This is the time to plan about life-saving measures and to know that complacency is just monstrous behaviour that can result in unnecessary deaths. Some of the following can be undertaken as of now:
Vaccine advocacy so that the rollout programme becomes a success. It will be an embarrassment for the vaccines to expire merely because the targeted beneficiaries are reluctant to take the vaccines. Vaccination has been of great importance in the fight against pandemics if both the 1957 and 1968 pandemics are to be given as examples. The nation has to target a significant percentage of the people to be vaccinated so that herd immunity is achieved. Shunning the vaccines will not be in the interests of the public as the virus can remain in circulation for long with serious consequences.
Expansion of admitting space: There was limited admitting space in many hospitals especially in Harare where a lot of patients were in need of oxygen, intravenous drugs and fluids, to mention just but a few. Have we improved on anything yet as a nation or we are still stationary?

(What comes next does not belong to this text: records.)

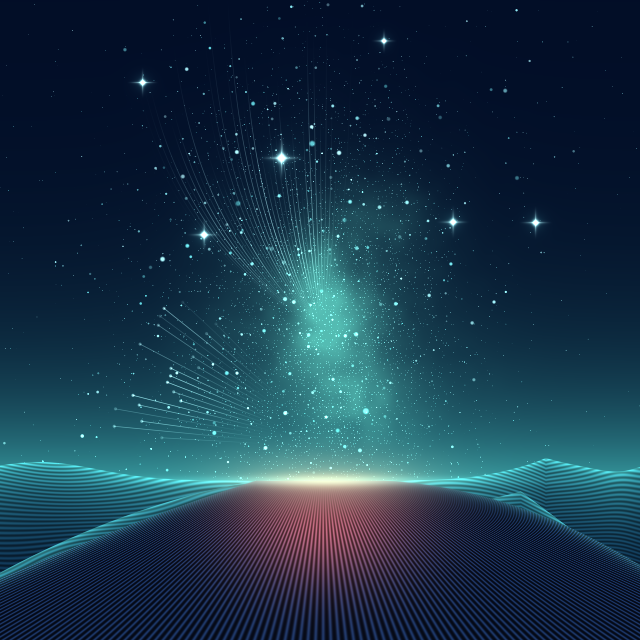
This background is drawn by a Shadertoy shader. Its source:

```glsl
// A night sky where a teal plume of dust, stars and filaments rises over striped dunes.
// Sky: gradient, Gaussian glows, hashed particle grids and lines in warped coordinates.
// Ground: three layers of ridge functions, filled with contour or perspective stripes.

const float HORIZON = 0.249;
const float TAU = 6.2831853;
const vec3 NAVY = vec3(0.005, 0.05, 0.15);
const vec3 TEAL = vec3(0.21, 0.60, 0.62);
const vec3 MINT = vec3(0.36, 0.80, 0.75);
const vec3 PALE = vec3(0.80, 1.00, 0.94);
const vec3 ROSE = vec3(0.60, 0.30, 0.35);
const vec3 PEACH = vec3(0.98, 0.92, 0.75);

float hash(vec2 p) { return fract(sin(dot(p, vec2(127.1, 311.7))) * 43758.5453); }

float noise(vec2 p) {
  vec2 i = floor(p), f = fract(p);
  f = f * f * (3.0 - 2.0 * f);
  return mix(mix(hash(i), hash(i + vec2(1, 0)), f.x),
             mix(hash(i + vec2(0, 1)), hash(i + vec2(1, 1)), f.x), f.y);
}

float blob(vec2 p, float x, float y, float w, float h) {
  vec2 q = (p - vec2(x, y)) / vec2(w, h);
  return exp(-dot(q, q));
}

float bump(float x, float center, float width) {
  float q = (x - center) / width;
  return exp(-q * q);
}

// One random dot per cell of a grid with shifted rows, kept by probability
vec3 particles(vec2 p, float cells, float radius, float density) {
  vec2 q = p * cells;
  q.x += 9.0 * hash(vec2(floor(q.y), cells));
  vec2 id = floor(q);
  vec2 spot = 0.2 + 0.6 * vec2(hash(id + cells), hash(id + cells + 19.0));
  float size = radius * mix(0.45, 1.0, pow(hash(id + 37.0), 3.0));
  float disc = smoothstep(size, size * 0.3, length(fract(q) - spot) / cells);
  float light = mix(0.3, 1.0, hash(id + 53.0)) * step(hash(id + 71.0), density);
  return mix(MINT, PALE, hash(id + 91.0)) * disc * light;
}

// Bright core with a halo and four thin rays
vec3 sparkle(vec2 p, float x, float y, float size) {
  vec2 q = abs(p - vec2(x, y)) / size;
  vec2 rays = pow(max(1.0 - q, 0.0), vec2(2.0)) * exp(-q.yx * 22.0);
  float d = length(q);
  return PALE * (1.3 * exp(-d * d * 45.0) + rays.x + rays.y) + MINT * 0.35 * exp(-d * 4.0);
}

// Filaments that leave the plume core and bend up and to the left
float filaments(vec2 p) {
  float s = max((p.y - 0.48) * 2.0, 0.001);
  float spread = 1.0 - exp(-2.5 * s);
  float f = (0.505 - p.x) / spread, id = floor(f * 90.0);
  float slope = f * 5.0 * exp(-2.5 * s);
  float d = abs(fract(f * 90.0) - 0.5) / 90.0 * spread / sqrt(1.0 + slope * slope);
  float reach = mix(0.5, 1.1, hash(vec2(id, 4.0)));
  float fade = smoothstep(0.03, 0.3, s) * smoothstep(reach, reach * 0.3, s);
  float fan = smoothstep(-0.07, 0.05, f) * smoothstep(0.36, 0.28, f);
  return smoothstep(0.0015, 0.0, d) * fade * fan * mix(0.2, 0.9, hash(vec2(id, 8.0)));
}

// Straight streaks radiating to the left, each tipped with a dot
float streaks(vec2 p) {
  vec2 q = vec2(p.x - 0.53, p.y - 0.30);
  float r = length(q), angle = atan(q.y, -q.x) * 26.0, id = floor(angle);
  float d = abs(fract(angle) - 0.5) / 26.0 * r;
  float tip = mix(0.25, 0.36, hash(vec2(id, 2.0)));
  float line = smoothstep(0.0015, 0.0, d) * smoothstep(0.1, tip, r) * step(r, tip);
  float head = smoothstep(0.0035, 0.001, length(vec2(d, r - tip)));
  float sector = smoothstep(0.0, 3.0, id) * smoothstep(21.0, 17.0, id);
  return (0.7 * line + head) * sector * mix(0.25, 1.0, hash(vec2(id, 6.0)));
}

vec3 sky(vec2 p) {
  vec3 col = mix(NAVY, TEAL, exp(-7.0 * max(p.y - HORIZON, 0.0)));
  float wisps = 0.6 + 0.5 * noise(p * vec2(18, 12)) + 0.3 * noise(p * 45.0);
  float glow = 0.5 * blob(p, 0.515, 0.495, 0.065, 0.085) + 0.45 * blob(p, 0.565, 0.365, 0.065, 0.055)
    + 0.16 * blob(p, 0.60, 0.66, 0.06, 0.05) + 0.25 * blob(p, 0.50, 0.59, 0.04, 0.10)
    + 0.26 * blob(p, 0.51, 0.45, 0.18, 0.25);
  col = mix(col, MINT, min(glow * wisps, 0.9));
  // Dust thickens toward the plume, larger dots spread wider
  float wide = blob(p, 0.46, 0.56, 0.22, 0.33);
  float dust = blob(p, 0.53, 0.42, 0.15, 0.3);
  col += particles(p, 24.0, 0.0064, 0.4 * wide) + particles(p, 45.0, 0.0046, 0.42 * wide);
  col += 0.65 * particles(p, 100.0, 0.0023, 0.3 * wide + 0.25 * dust);
  col += 0.4 * particles(p, 210.0, 0.0017, 0.25 * wide + 0.6 * dust);
  col += PALE * (0.5 * filaments(p) + 0.65 * streaks(p));
  // Leading stars
  col += sparkle(p, 0.440, 0.753, 0.040) + sparkle(p, 0.223, 0.871, 0.026);
  col += sparkle(p, 0.319, 0.633, 0.030) + sparkle(p, 0.708, 0.653, 0.028);
  return col + sparkle(p, 0.837, 0.652, 0.028) + sparkle(p, 0.600, 0.936, 0.022);
}

// Ridge heights
float farRidge(float x) {
  return HORIZON + 0.029 * bump(x, 0.06, 0.13) + 0.022 * bump(x, 0.87, 0.11)
    + 0.014 * exp(-abs(x - 0.853) / 0.035) + 0.02 * bump(x, 1.02, 0.04);
}
float middleRidge(float x) {
  float d = max(0.40 - x, 0.0), e = x - 0.814;
  return x < 0.5 ? HORIZON - d * (0.18 + 0.45 * d) : 0.232 - max(0.75 * e, -0.25 * e);
}
float nearRidge(float x) {
  float d = max(0.40 - x, 0.0), e = max(x - 0.60, 0.0);
  return HORIZON - d * (0.32 + 0.16 * d) - e * (0.05 + 0.7 * e);
}

// Dune with glowing crest and contour stripes, laid over the backdrop
vec3 dune(vec3 back, vec2 p, float ridge, float bend, float light) {
  float depth = max(ridge - p.y, 0.0);
  float wave = p.y + bend * (ridge - HORIZON) + 0.008 * sin(p.x * 17.0 + p.y * 20.0);
  float stripe = 0.5 + 0.5 * cos(TAU * 150.0 * wave);
  vec3 col = mix(vec3(0.02, 0.09, 0.19), TEAL, light * exp(-depth * 15.0));
  col = col * mix(0.75, 1.25, stripe) + vec3(0.02, 0.06, 0.07) * stripe;
  col += MINT * 0.35 * exp(-depth * 200.0);
  return mix(back, col, smoothstep(0.0012, -0.0012, p.y - ridge));
}

// Central field whose furrows meet beyond the horizon
vec3 field(vec3 back, vec2 p, float ridge) {
  float depth = max(0.31 - p.y, 0.01);
  float stripe = 0.5 + 0.5 * cos(TAU * 26.0 * (p.x - 0.505) / depth);
  stripe = mix(0.5, stripe, smoothstep(0.06, 0.15, depth));
  float warm = blob(p, 0.505, 0.185, 0.14, 0.095);
  vec3 col = mix(vec3(0.03, 0.065, 0.15), ROSE, warm) * mix(0.55, 1.3, stripe);
  col += vec3(0.07, 0.13, 0.21) * stripe * stripe * (1.0 - 0.6 * warm);
  col += MINT * 0.35 * exp(-max(ridge - p.y, 0.0) * 110.0);
  return mix(back, col, smoothstep(0.0012, -0.0012, p.y - ridge));
}

void mainImage(out vec4 fragColor, in vec2 fragCoord) {
  vec2 p = fragCoord / iResolution.xy;
  vec3 col = dune(sky(p), p, farRidge(p.x), 0.9, 0.9);
  col = dune(col, p, middleRidge(p.x), -0.6, 0.6);
  col = field(col, p, nearRidge(p.x));
  // Warm light pooled on the horizon
  col = mix(col, PEACH, 0.4 * blob(p, 0.51, HORIZON, 0.15, 0.042));
  col = mix(col, PEACH, 0.75 * blob(p, 0.51, HORIZON, 0.10, 0.012));
  col += MINT * 0.2 * blob(p, 0.51, HORIZON, 0.32, 0.007);
  fragColor = vec4(col, 1.0);
}
```
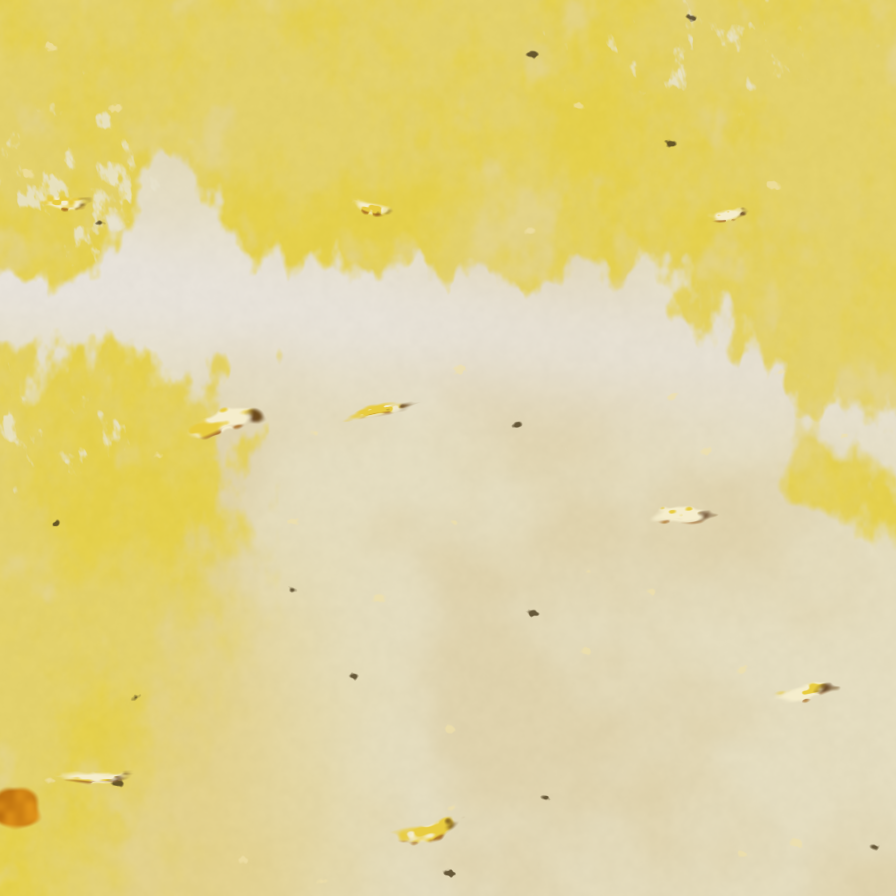
Write a WebGL 2 fragment shader that draws this texture.

```glsl
#version 300 es
precision highp float;
uniform vec2 u_resolution;
out vec4 fragColor;

float hash(vec2 p) {
  vec3 q = fract(vec3(p.xyx) * 0.1031);
  q += dot(q, q.yzx + 33.33);
  return fract((q.x + q.y) * q.z);
}

vec2 hash2(vec2 p) {
  return vec2(hash(p), hash(p + 41.7));
}

float noise(vec2 p) {
  vec2 i = floor(p), f = fract(p);
  f = f * f * (3.0 - 2.0 * f);
  return mix(mix(hash(i), hash(i + vec2(1, 0)), f.x),
             mix(hash(i + vec2(0, 1)), hash(i + vec2(1, 1)), f.x), f.y);
}

float fbm(vec2 p) {
  float sum = 0.0, amp = 0.5;
  for (int i = 0; i < 4; i++) {
    sum += amp * noise(p);
    p = mat2(1.7, 1.0, -1.0, 1.7) * p + 7.3;
    amp *= 0.5;
  }
  return sum / 0.9375;
}

float segmentDistance(vec2 p, vec2 a, vec2 b) {
  vec2 ab = b - a;
  return length(p - a - ab * clamp(dot(p - a, ab) / dot(ab, ab), 0.0, 1.0));
}

vec2 rotate(vec2 p, float angle) {
  float c = cos(angle), s = sin(angle);
  return vec2(c * p.x + s * p.y, c * p.y - s * p.x);
}

float bell(float x, float centre, float width) {
  float t = (x - centre) / width;
  return exp(-t * t);
}

// Yellow tree reflections: top canopy, left bank and a small right wedge
float reflectionMask(vec2 p) {
  float ragged = (fbm(p * vec2(32.0, 20.0)) - 0.5) * 0.11;
  ragged += (noise(p * vec2(90.0, 45.0)) - 0.5) * 0.022;
  float shore = 0.695 - 0.16 * smoothstep(0.70, 0.98, p.x)
              + 0.14 * bell(p.x, 0.19, 0.055) + 0.03 * bell(p.x, 0.29, 0.05);
  float canopy = p.y - shore + ragged;
  float bankSide = 0.13 + 0.14 * smoothstep(0.0, 0.5, p.y) - p.x;
  float bank = min(0.60 - 0.2 * max(p.x - 0.12, 0.0) - p.y, bankSide) + ragged * 1.2;
  float wedge = 0.03 - segmentDistance(p, vec2(0.91, 0.48), vec2(1.02, 0.42)) + ragged * 0.6;
  float soft = mix(0.11, 0.016, smoothstep(0.15, 0.52, p.y));
  float mask = smoothstep(-0.012, 0.014, max(canopy, wedge));
  return max(mask, smoothstep(-soft, soft, bank));
}

// Sky glints breaking through the foliage
float glintMask(vec2 p) {
  float leftArea = bell(p.x, 0.09, 0.10) * bell(p.y, 0.80, 0.11);
  float bankArea = bell(p.x, 0.05, 0.09) * bell(p.y, 0.53, 0.07);
  float rightArea = bell(p.x, 0.78, 0.20) * bell(p.y, 0.95, 0.08);
  float area = max(max(leftArea, bankArea), rightArea * 0.6);
  float grain = fbm(rotate(p, 0.3) * vec2(60.0, 34.0));
  return smoothstep(0.0, 0.16, grain - 0.88 + 0.38 * area);
}

vec3 skyColor(vec2 p) {
  float cloud = fbm(p * 5.0 + 3.0);
  vec3 color = mix(vec3(0.875, 0.825, 0.675), vec3(0.895, 0.865, 0.75),
                   smoothstep(0.34, 0.66, cloud));
  float warm = (1.0 - smoothstep(0.28, 0.56, p.x + 0.12 * cloud))
             * (1.0 - smoothstep(0.18, 0.50, p.y));
  color = mix(color, vec3(0.89, 0.82, 0.55), warm);
  float band = bell(p.y, 0.70 - 0.12 * p.x, 0.085) * (1.0 - 0.4 * p.x);
  return mix(color, vec3(0.905, 0.885, 0.85), clamp(band * 1.1, 0.0, 1.0));
}

vec3 foliageColor(vec2 p) {
  float tone = fbm(p * vec2(9.0, 7.0)) + 0.4 * (fbm(p * vec2(70.0, 45.0)) - 0.5);
  vec3 color = mix(vec3(0.895, 0.815, 0.295), vec3(0.89, 0.82, 0.42), smoothstep(0.22, 0.74, tone));
  float haze = smoothstep(0.58, 0.82, fbm(p * vec2(20.0, 14.0) + 5.0));
  return mix(color, vec3(0.89, 0.83, 0.58), haze * 0.7);
}

// Sparse irregular dots, one at most in each cell
float specks(vec2 p, float cells, float density, float radius, float seed) {
  vec2 id = floor(p * cells);
  vec2 centre = (id + 0.2 + 0.6 * hash2(id + seed)) / cells;
  float size = radius * (0.5 + hash(id + seed + 9.0));
  vec2 q = rotate(p - centre, hash(id + seed + 5.0) - 0.5) * vec2(0.75, 1.2);
  float d = length(q) + (noise(p * 280.0) - 0.5) * radius - size;
  return step(hash(id + seed + 17.0), density) * (1.0 - smoothstep(-0.0015, 0.002, d));
}

// Floating leaf: pale body, yellow patches and a dark ragged tip
vec3 addLeaf(vec3 base, vec2 p, vec2 centre, vec2 size, float angle, float seed) {
  vec2 q = rotate(p - centre, angle) / size;
  float mottling = noise(q * vec2(3.0, 1.5) + seed * 13.0);
  q.y += 0.35 * sin(q.x * 2.2 + seed);
  float d = (length(q) - 0.75 - 0.5 * mottling) * size.y;
  vec3 color = mix(vec3(0.96, 0.93, 0.80), vec3(0.91, 0.80, 0.25),
                   smoothstep(0.35, 0.7, mottling + 0.3 * sin(seed * 4.0)));
  float tip = smoothstep(0.55, 1.0, q.x - 0.25 * q.y + 0.6 * (mottling - 0.5));
  color = mix(color, vec3(0.34, 0.20, 0.08), tip * 0.85);
  float rim = smoothstep(0.45, 0.95, -q.y) * smoothstep(0.3, 0.6, mottling);
  color = mix(color, vec3(0.62, 0.37, 0.12), rim * 0.8);
  return mix(base, color, 1.0 - smoothstep(-0.002, 0.0025, d));
}

void main() {
  vec2 p = gl_FragCoord.xy / u_resolution;
  vec3 color = mix(skyColor(p), foliageColor(p), reflectionMask(p));
  color = mix(color, vec3(0.91, 0.89, 0.80), glintMask(p) * 0.85);
  color += (fbm(p * 110.0) - 0.5) * 0.02;

  // Floating debris
  color = mix(color, vec3(0.94, 0.88, 0.66), 0.7 * specks(p, 13.0, 0.16, 0.0034, 3.0));
  color = mix(color, vec3(0.28, 0.22, 0.10), 0.8 * specks(p, 11.0, 0.12, 0.003, 29.0));
  for (int i = 0; i < 9; i++) {
    vec2 cell = vec2(i % 3, i / 3);
    vec2 centre = (cell + 0.15 + 0.7 * hash2(cell + 61.0)) / 3.0;
    float span = mix(0.014, 0.038, hash(cell + 83.0));
    vec2 size = vec2(span, span * mix(0.16, 0.32, hash(cell + 97.0)));
    color = addLeaf(color, p, centre, size, 0.7 * (hash(cell + 19.0) - 0.4), float(i) + 1.0);
  }

  // Round orange leaf at the left border
  float disc = length((p - vec2(0.018, 0.10)) * vec2(0.9, 1.1)) + 0.008 * noise(p * 60.0);
  vec3 orange = mix(vec3(0.72, 0.42, 0.05), vec3(0.88, 0.58, 0.10), noise(p * 90.0));
  color = mix(color, orange, 1.0 - smoothstep(0.025, 0.032, disc));
  fragColor = vec4(clamp(color, 0.0, 1.0), 1.0);
}
```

What if we get a third wave attack which is worse than the second wave? We ought to start our preparations now so we avoid unnecessary losses of lives. Oxygen tanks should be increased in numbers and access to this valuable resource should be made easy. Covid-19 is a reality and seems far from over.
Intensify health education: lt is still a pity that there are some citizens who still do not appreciate that Covid-19 is still with us and a menace to the nation at large. The rural populace still requires intensified health education as people are still doing handshakes at funerals and hand-washing is taboo for many. Rural deaths have often been handled by village heads who authorise burials without doing the Covid-19 tests, meaning some of the suspicious deaths can be unknowingly due to Covid-19. What if the rural population is hit with the third wave in the midst of ignorance and absence of some of the necessary drugs used in the fight against Covid-19?
It has been of great concern that there are some schools that are taking advantage of the prevalence of Covid-19 to milk parents of their hard-earned money by charging US$25 for Covid-19 tests. One of the schools is in Bindura and such schools should be investigated. I am not sure how a one-off rapid test will be of value to the school considering the low sensitivity of the rapid tests. It is quite appalling that many people do not do the correct things in public health. It was last week when I witnessed closed toilets at one of the fastfood outlets along Samora Machel Avenue. The supervisor responded that he was worried about Covid-19, hence the reason to close the toilet. Surprisingly, some people were seen relieving themselves under trees just outside. What health are we talking about in such a scenario?
Keep yourself safe, Covid-19 is still a menace!